As for the Princess Puffer, who she might be and what role she’s to play, that is certainly a mystery. Her appearances are too few and too little is known about her to conjecture.
So what do I mean by one subtle change, one added clue?
My first exposure to this story comes from the musical version created by Rupert Holmes and staged on Broadway for the first time in 1985. I saw the show when it came through Syracuse on tour in October 1988.
The musical opens up a whole avenue of possibilities with its choose-your-own ending. What makes this possible is that one significant, added clue.
On the night of his disappearance, Edwin Drood leaves his Uncle Jasper’s residence wearing Jasper’s coat. Only two people are aware of this fact. Jasper and Neville.
When Bazzard, given a much larger role in the musical, discovers an important clue, Jasper exclaims, “Why, it’s my coat, the one I gave to Edwin last night! It’s been torn to ribbons … and, blood, oh God, there’s his blood on it! Where did you find this?”*
Why is the coat significant? In both book and play, Jasper and Neville are given motive for killing Drood. However, several characters have a reason to wish Jasper dead, and any one of them seeing Jasper’s coat on a dark, stormy night might mistakenly kill Drood instead. Thus, the suspect pool increases to include the Princess Puffer, Helena, Crisparkle, and Rosa Bud!
Depending on how well played up the coat and antipathy toward Jasper is in a given production, the question of whether the intended victim was Drood or that he was mistaken for his uncle will be a quandary to ponder to various degrees.
Had Dickens included the clue of the coat in his original story, intentional or not, he would have left behind a truly great murder mystery as well-crafted (insofar as it got) as any golden age mystery. As it stands, the “writing on the wall” would strongly suggest that Jasper was the intended killer.

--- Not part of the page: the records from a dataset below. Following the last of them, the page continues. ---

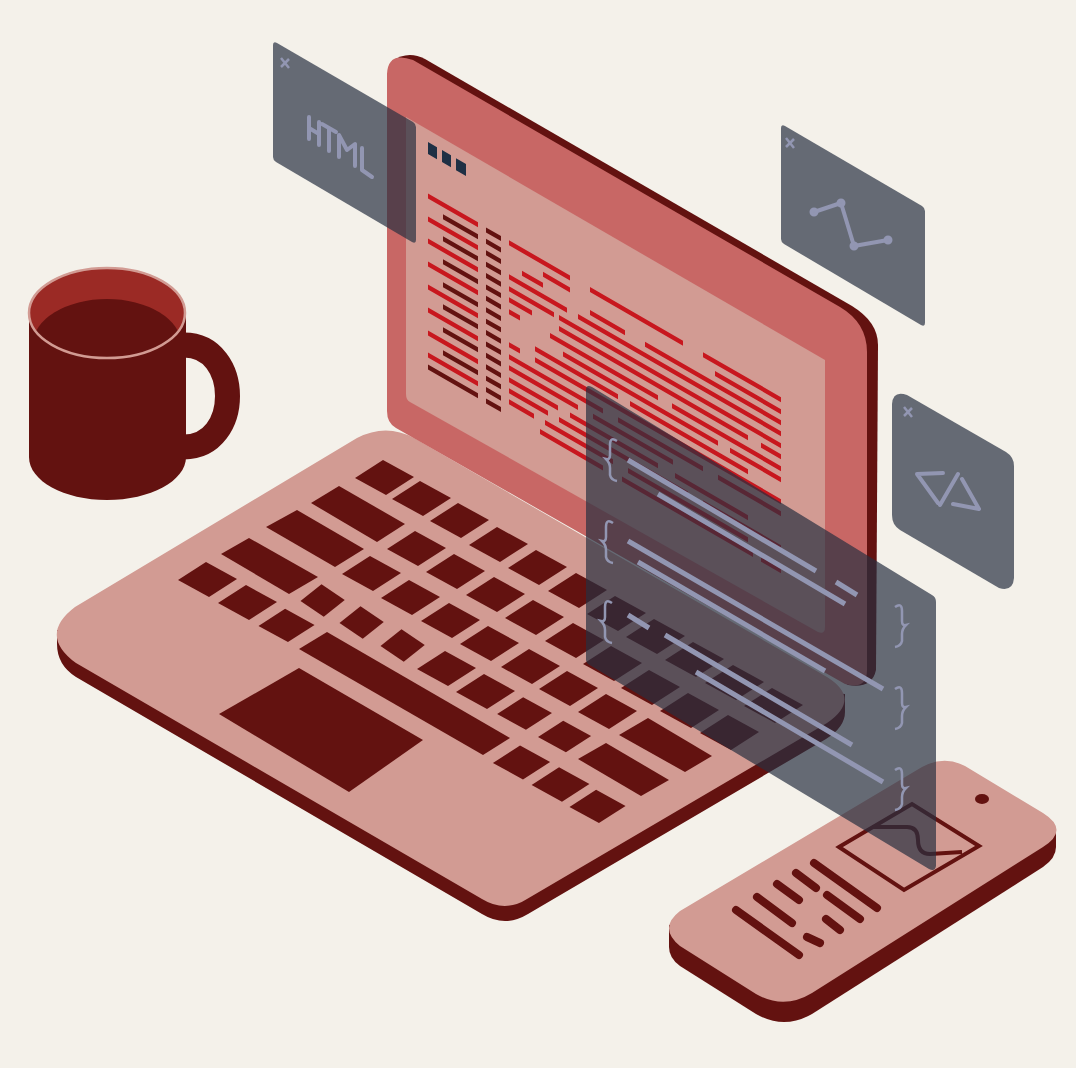
<!DOCTYPE html>
<html lang="en">
<head>
<meta charset="utf-8">
<title>Web development workspace</title>
<style>
:root {
  --paper: #f4f1ea;
  --maroon: #631210;
  --pink: #d29b93;
  --rose: #c86765;
  --red: #c8171e;
  --tea: #9b2a25;
  --glass: #272f40;
  --navy: #1f3045;
  --lilac: #9296b2;
}
html, body { margin: 0; background: var(--paper); overflow: hidden; }
svg { display: block; width: 1076px; height: 1068px; }
.maroon { fill: var(--maroon); }
.pink { fill: var(--pink); }
.rose { fill: var(--rose); }
.tea { fill: var(--tea); }
.navy { fill: var(--navy); }
.glass { fill: var(--glass); fill-opacity: .69; }
.rim { fill: none; stroke: var(--pink); stroke-width: 2.5; }
.handle { fill: none; stroke: var(--maroon); stroke-width: 25; }
.code { fill: none; stroke: var(--red); stroke-width: 5; }
.code-dark { fill: none; stroke: var(--maroon); stroke-width: 5; }
.line-numbers { stroke: var(--maroon); stroke-width: 15; stroke-dasharray: 5 6.4; }
.ink { fill: none; stroke: var(--lilac); stroke-width: 4; stroke-linecap: round; stroke-linejoin: round; }
.ink-code { fill: none; stroke: var(--lilac); stroke-width: 5; }
.ink-thin { fill: none; stroke: var(--lilac); stroke-width: 2.5; }
.phone-text { fill: none; stroke: var(--maroon); stroke-width: 8; stroke-linecap: round; }
.phone-frame { fill: none; stroke: var(--maroon); stroke-width: 4; }
</style>
</head>
<body>
<svg viewBox="0 0 1076 1068" role="img" aria-label="Isometric laptop, mug, phone and floating code windows">
  <defs>
    <polygon id="key" points="-30,1 -2,-17 29,0 1,18"/>
    <path id="close" class="ink-thin" d="M-4,-5 4,5M4,-4 -4,4"/>
    <path id="brace" class="ink-thin" d="M5,-19Q-2,-24 -2,-15V-5Q-2,0 -6,-1Q-2,3 -2,8V15Q-1,20 5,21"/>
    <clipPath id="mug-opening"><ellipse cx="107" cy="313" rx="78" ry="45"/></clipPath>
  </defs>

  <g id="mug">
    <path class="handle" d="M184,345C242,345 242,447 184,447"/>
    <path class="maroon" d="M29,313V457C29,481 64,500 107,500S186,481 186,457V313Z"/>
    <ellipse class="tea" cx="107" cy="313" rx="78" ry="45"/>
    <ellipse class="maroon" cx="107" cy="344" rx="74" ry="45" clip-path="url(#mug-opening)"/>
    <ellipse class="rim" cx="107" cy="313" rx="78" ry="45"/>
  </g>

  <g id="phone">
    <path class="maroon" d="M669,925V947Q669,958 680,966L756,1014Q784,1030 812,1014L1043,867Q1056,858 1056,847V829Z"/>
    <path class="pink" d="M680,911L922,767Q944,755 965,766L1043,813Q1070,830 1043,847L812,993Q784,1010 756,994L680,946Q658,928 680,911Z"/>
    <ellipse class="maroon" cx="982" cy="799" rx="7" ry="5"/>
    <polygon class="phone-frame" points="839,847 912,804 979,846 904,890"/>
    <path class="phone-frame" d="M872,827H907Q918,827 918,840Q918,854 930,854L962,852"/>
    <path class="phone-text" d="M736,910 799,955M757,897 792,923M777,884 799,900M796,873 816,888M814,863 877,908M827,895 860,919M826,919 840,930M807,937 820,943"/>
  </g>

  <g id="laptop-base">
    <path class="maroon" d="M57,630V644Q57,665 76,677L482,914Q505,928 528,914L826,739Q845,727 845,712V694Z"/>
    <path class="pink" d="M75,607L357,438Q386,423 414,438L827,677Q862,699 827,723L527,899Q505,913 482,899L76,663Q38,635 75,607Z"/>
    <polygon class="maroon" points="219,714 299,668 423,740 349,792"/>
    <g id="keyboard" class="maroon">
      <g id="row-function">
        <use href="#key" x="385" y="477"/><use href="#key" x="422" y="498"/><use href="#key" x="460" y="520"/><use href="#key" x="499" y="544"/>
        <use href="#key" x="538" y="567"/><use href="#key" x="578" y="590"/><use href="#key" x="617" y="613"/><use href="#key" x="656" y="636"/>
        <use href="#key" x="695" y="659"/><use href="#key" x="735" y="682"/><use href="#key" x="774" y="705"/>
      </g>
      <g id="row-upper">
        <polygon points="311,503 339,486 405,524 377,542"/>
        <use href="#key" x="417" y="548"/><use href="#key" x="456" y="571"/><use href="#key" x="496" y="594"/><use href="#key" x="535" y="617"/>
        <use href="#key" x="575" y="640"/><use href="#key" x="613" y="663"/><use href="#key" x="651" y="687"/><use href="#key" x="690" y="710"/><use href="#key" x="730" y="732"/>
      </g>
      <g id="row-home">
        <polygon points="266,527 297,510 364,549 335,567"/>
        <use href="#key" x="372" y="573"/><use href="#key" x="411" y="597"/><use href="#key" x="451" y="620"/><use href="#key" x="490" y="643"/>
        <use href="#key" x="531" y="666"/><use href="#key" x="569" y="688"/><use href="#key" x="608" y="711"/>
        <polygon points="619,735 648,718 712,756 685,772"/>
      </g>
      <g id="row-lower">
        <polygon points="221,554 249,538 318,577 289,594"/>
        <use href="#key" transform="translate(323 600) scale(.75 .93)"/><use href="#key" transform="translate(362 622) scale(.75 .93)"/>
        <use href="#key" transform="translate(403 645) scale(.75 .93)"/><use href="#key" x="447" y="668"/><use href="#key" x="486" y="691"/>
        <use href="#key" transform="translate(525 713) scale(.93)"/><use href="#key" transform="translate(565 736) scale(.9)"/>
        <polygon points="578,759 606,743 669,780 641,796"/>
      </g>
      <g id="row-space">
        <use href="#key" x="208" y="579"/><use href="#key" x="248" y="602"/><use href="#key" transform="translate(287 625) scale(.95)"/>
        <polygon points="299,649 327,632 510,738 483,755"/>
        <use href="#key" transform="translate(522 762) scale(.97)"/><use href="#key" transform="translate(561 784) scale(.98)"/><use href="#key" transform="translate(598 806) scale(.95)"/>
      </g>
    </g>
  </g>

  <g id="laptop-screen">
    <path class="maroon" d="M392,61Q408,50 425,59L852,306Q878,322 878,345L876,670Q872,689 848,685L560,510Z"/>
    <path class="rose" d="M387,74Q388,51 413,60L840,307Q867,323 867,352V670Q867,690 845,684L396,428Q387,423 387,411Z"/>
    <path class="pink" d="M406,117L825,360V627Q825,635 818,632L410,402Q406,400 406,394Z"/>
    <g id="editor" transform="matrix(1 .577 0 1 428 195)">
      <path class="navy" d="M0,-53H9V-41H0ZM14,-53H23V-41H14ZM28,-53H38V-41H28Z"/>
      <path class="code" d="M0,1H50M0,24H50M0,46H50M0,69H50M0,92H50M0,115H50M0,138H50M0,160H50"/>
      <path class="code-dark" d="M15,13H50M15,35H50M15,58H50M15,81H50M15,103H50M15,126H50M15,149H50M0,172H50"/>
      <line class="line-numbers" x1="65.5" y1="-1" x2="65.5" y2="176"/>
      <path class="code" d="M81,1H142M162,1H255M275,1H353
        M115,13H142M287,13H353
        M94,24H115M162,24H197M217,24H353
        M81,35H139M150,35H353
        M81,47H126M131,47H353
        M81,58H104M131,58H320M333,58H353
        M81,70H92M122,70H230M244,70H353
        M135,81H290M302,81H353
        M107,92H190M202,92H320
        M81,103H92M107,103H353
        M81,115H175M190,115H275M290,115H353
        M81,126H150M165,126H245
        M81,138H130M142,138H230M247,138H320
        M81,149H120M131,149H260M275,149H353
        M81,160H106M117,160H185M200,160H320
        M112,172H175M194,172H325M333,172H353"/>
    </g>
  </g>

  <g id="window-html" role="img" aria-label="HTML">
    <path class="glass" d="M273,45Q273,41 277,43L413,122Q416,124 416,127V240Q416,244 412,242L276,162Q273,160 273,157Z"/>
    <use href="#close" x="285" y="63"/>
    <path class="ink" d="M309,117V139M319,122V145M309,128 319,134M322,124 336,132M329,129V151M339,157V135L347,150 355,144V166M362,148V170L372,177"/>
  </g>

  <g id="window-chart">
    <path class="glass" d="M781,128Q781,124 785,126L922,206Q925,208 925,211V323Q925,327 921,325L784,244Q781,242 781,239Z"/>
    <use href="#close" x="790" y="143"/>
    <path class="ink" stroke-width="3" d="M814,212 841,203 854,246 888,240"/>
    <g class="ink"><circle cx="814" cy="212" r="2.5"/><circle cx="841" cy="203" r="2.5"/><circle cx="854" cy="246" r="2.5"/><circle cx="888" cy="240" r="2.5"/></g>
  </g>

  <g id="window-tag">
    <path class="glass" d="M892,404Q893,390 907,395L1006,452Q1014,457 1014,466V578Q1013,592 999,588L900,530Q892,525 892,515Z"/>
    <use href="#close" x="908" y="412"/>
    <path class="ink" d="M943,473 917,474 938,503M958,474 940,505M962,479 979,509 953,504"/>
  </g>

  <g id="window-code">
    <path class="glass" d="M586,390Q586,384 592,387L932,595Q936,597 936,602V866Q935,872 929,869L588,664Q586,662 586,660Z"/>
    <path class="ink-code" d="M628,460 816,571M836,582 857,595M658,494 845,604M628,541 883,689M638,562 825,671M628,615 649,628M665,635 852,745M696,672 883,782"/>
    <use href="#brace" x="612" y="460"/>
    <use href="#brace" x="608" y="542"/>
    <use href="#brace" x="607" y="622"/>
    <use href="#brace" transform="translate(900 626) scale(-1 1)"/>
    <use href="#brace" transform="translate(900 708) scale(-1 1)"/>
    <use href="#brace" transform="translate(900 789) scale(-1 1)"/>
  </g>
</svg>
</body>
</html>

*Above photos and quote are from the 1986 book of the musical, The Mystery of Edwin Drood, by Rupert Holmes and released by The Holmes Line of Records, Inc. Interior B&W photos were taken by Martha Swope.